───── INPUT DATA ─────
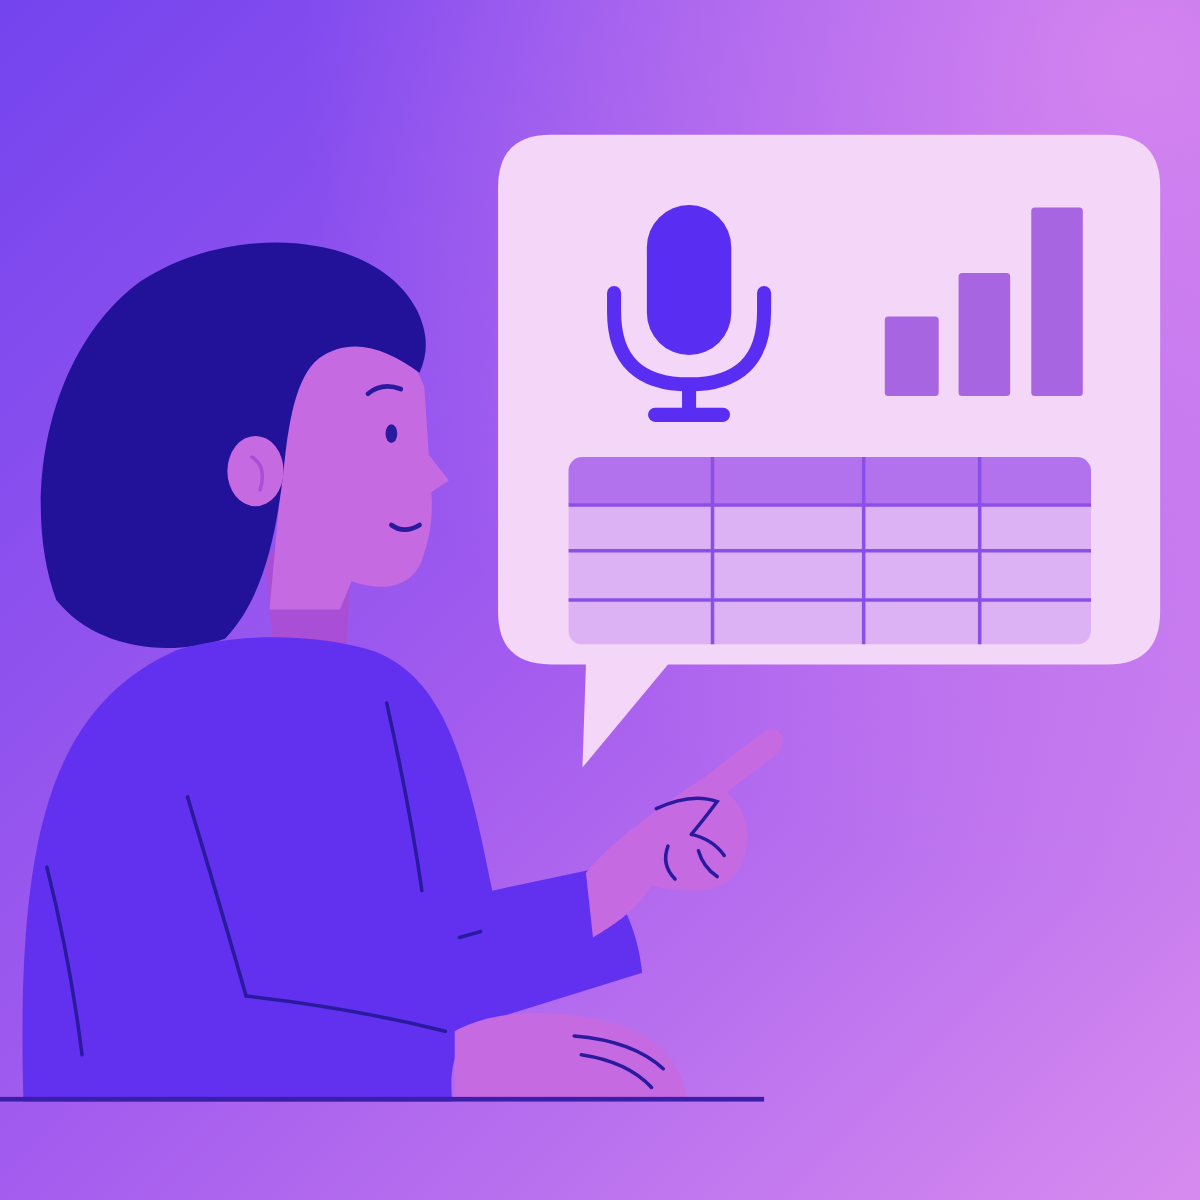
<!DOCTYPE html>
<html lang="en">
<head>
<meta charset="utf-8">
<title>Voice Data Assistant</title>
<link rel="stylesheet" href="https://fonts.googleapis.com/css2?family=Inter:wght@400;600&display=swap">
<style>
  :root {
    --bg-start: #7444ee;
    --bg-mid: #a35cee;
    --bg-end: #d78bef;
    --hair: #22129a;
    --skin: #c66ae2;
    --skin-shade: #a94fd6;
    --sweater: #6231f0;
    --line: #2a1a9e;
    --bubble: #f3d6f8;
    --mic: #5a2ef2;
    --bar: #a865e2;
    --table-head: #b272ee;
    --table-row: #dcb2f5;
    --table-line: #8a4fe8;
    --desk: #3a1fa8;
  }
  html, body {
    margin: 0;
    padding: 0;
    overflow: hidden;
    background: var(--bg-start);
    font-family: "Inter", sans-serif;
  }
  .canvas {
    display: block;
    width: 1200px;
    height: 1200px;
  }
</style>
</head>
<body>
<svg class="canvas" viewBox="0 0 1024 1024" xmlns="http://www.w3.org/2000/svg" role="img" aria-label="Woman pointing at a speech bubble with a microphone, a bar chart and a table">
  <defs>
    <linearGradient id="backdrop" x1="0" y1="0" x2="1" y2="1">
      <stop offset="0" stop-color="var(--bg-start)"/>
      <stop offset="0.5" stop-color="var(--bg-mid)"/>
      <stop offset="1" stop-color="var(--bg-end)"/>
    </linearGradient>
    <radialGradient id="glow" cx="0.95" cy="0.05" r="0.7">
      <stop offset="0" stop-color="#e08ef0" stop-opacity="0.8"/>
      <stop offset="1" stop-color="#e08ef0" stop-opacity="0"/>
    </radialGradient>
    <clipPath id="table-shape">
      <rect x="485" y="390" width="446" height="160" rx="12"/>
    </clipPath>
  </defs>

  <rect class="backdrop" width="1024" height="1024" fill="url(#backdrop)"/>
  <rect class="backdrop-glow" width="1024" height="1024" fill="url(#glow)"/>

  <g class="speech-bubble">
    <path d="M470 115 H945 Q990 115 990 160 V522 Q990 567 945 567 H570 L497 655 L500 567 H470 Q425 567 425 522 V160 Q425 115 470 115 Z" fill="var(--bubble)"/>

    <g class="microphone" fill="var(--mic)">
      <rect x="552" y="175" width="72" height="128" rx="36"/>
      <path d="M524 250 V266 Q524 328 588 328 Q652 328 652 266 V250" fill="none" stroke="var(--mic)" stroke-width="12" stroke-linecap="round"/>
      <rect x="582" y="326" width="12" height="26"/>
      <rect x="553" y="348" width="70" height="12" rx="6"/>
    </g>

    <g class="bar-chart" fill="var(--bar)">
      <rect x="755" y="270" width="46" height="68" rx="3"/>
      <rect x="818" y="233" width="44" height="105" rx="3"/>
      <rect x="880" y="177" width="44" height="161" rx="3"/>
    </g>

    <g class="data-table" clip-path="url(#table-shape)">
      <rect x="485" y="390" width="446" height="160" fill="var(--table-row)"/>
      <rect x="485" y="390" width="446" height="40" fill="var(--table-head)"/>
      <g stroke="var(--table-line)" stroke-width="3">
        <line x1="485" y1="431" x2="931" y2="431"/>
        <line x1="485" y1="470" x2="931" y2="470"/>
        <line x1="485" y1="512" x2="931" y2="512"/>
        <line x1="608" y1="390" x2="608" y2="550"/>
        <line x1="737" y1="390" x2="737" y2="550"/>
        <line x1="836" y1="390" x2="836" y2="550"/>
      </g>
    </g>
  </g>

  <g class="woman">
    <path class="neck" d="M225 470 L300 480 L295 560 L235 565 Z" fill="var(--skin-shade)"/>
    <path class="face" d="M250 300 C290 268 345 282 362 330 L366 388 L383 410 L368 420 C370 442 366 462 360 478 C352 500 328 506 300 496 L290 520 L230 520 Z" fill="var(--skin)"/>
    <path class="hair" d="M48 512 C18 430 38 300 120 240 C200 188 322 198 356 265 C366 286 365 302 358 318 C330 298 300 286 272 306 C252 322 246 362 242 402 C236 452 226 510 192 545 C140 562 80 552 48 512 Z" fill="var(--hair)"/>
    <ellipse class="ear" cx="218" cy="402" rx="24" ry="30" fill="var(--skin)"/>
    <path d="M215 390 Q228 398 222 418" fill="none" stroke="var(--skin-shade)" stroke-width="3" stroke-linecap="round"/>
    <path class="eyebrow" d="M314 336 Q326 326 342 332" fill="none" stroke="var(--line)" stroke-width="4" stroke-linecap="round"/>
    <ellipse class="eye" cx="334" cy="370" rx="5" ry="8" fill="var(--line)"/>
    <path class="smile" d="M334 448 Q345 456 358 448" fill="none" stroke="var(--line)" stroke-width="4" stroke-linecap="round"/>

    <path class="sweater" d="M20 940 C14 720 40 605 150 555 C200 540 270 540 320 556 C380 580 398 650 420 760 L505 742 C528 760 544 790 548 830 L420 870 C392 880 382 905 386 940 Z" fill="var(--sweater)"/>
    <g class="sweater-folds" fill="none" stroke="var(--line)" stroke-width="3" stroke-linecap="round">
      <path d="M160 680 Q190 780 210 850"/>
      <path d="M210 850 Q300 860 380 880"/>
      <path d="M330 600 Q350 690 360 760"/>
      <path d="M40 740 Q60 820 70 900"/>
      <path d="M392 800 L410 795"/>
    </g>

    <path class="pointing-hand" d="M500 745 C520 720 560 690 600 664 L652 624 C668 616 674 636 660 646 L620 676 C640 692 644 722 628 746 C610 766 580 760 556 756 C540 780 522 790 506 800 Z" fill="var(--skin)"/>
    <g class="finger-lines" fill="none" stroke="var(--line)" stroke-width="3" stroke-linecap="round">
      <path d="M560 690 Q590 676 612 684 Q600 700 590 712"/>
      <path d="M590 712 Q608 716 618 730"/>
      <path d="M596 726 Q600 740 612 748"/>
      <path d="M570 722 Q564 738 576 750"/>
    </g>

    <path class="resting-hand" d="M388 880 C420 862 470 860 520 872 C560 882 585 910 585 938 L388 938 Z" fill="var(--skin)"/>
    <g fill="none" stroke="var(--line)" stroke-width="3" stroke-linecap="round">
      <path d="M490 884 Q540 888 566 912"/>
      <path d="M496 900 Q536 906 556 928"/>
    </g>
  </g>

  <rect class="desk-edge" x="0" y="936" width="652" height="4" fill="var(--desk)"/>
</svg>
</body>
</html>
─────
* ASSIGNED TASK *
Show a copy of each line from the records above in which the string "canvas" occurs.

* ANSWER FOR THE TASK *
  .canvas {
<svg class="canvas" viewBox="0 0 1024 1024" xmlns="http://www.w3.org/2000/svg" role="img" aria-label="Woman pointing at a speech bubble with a microphone, a bar chart and a table">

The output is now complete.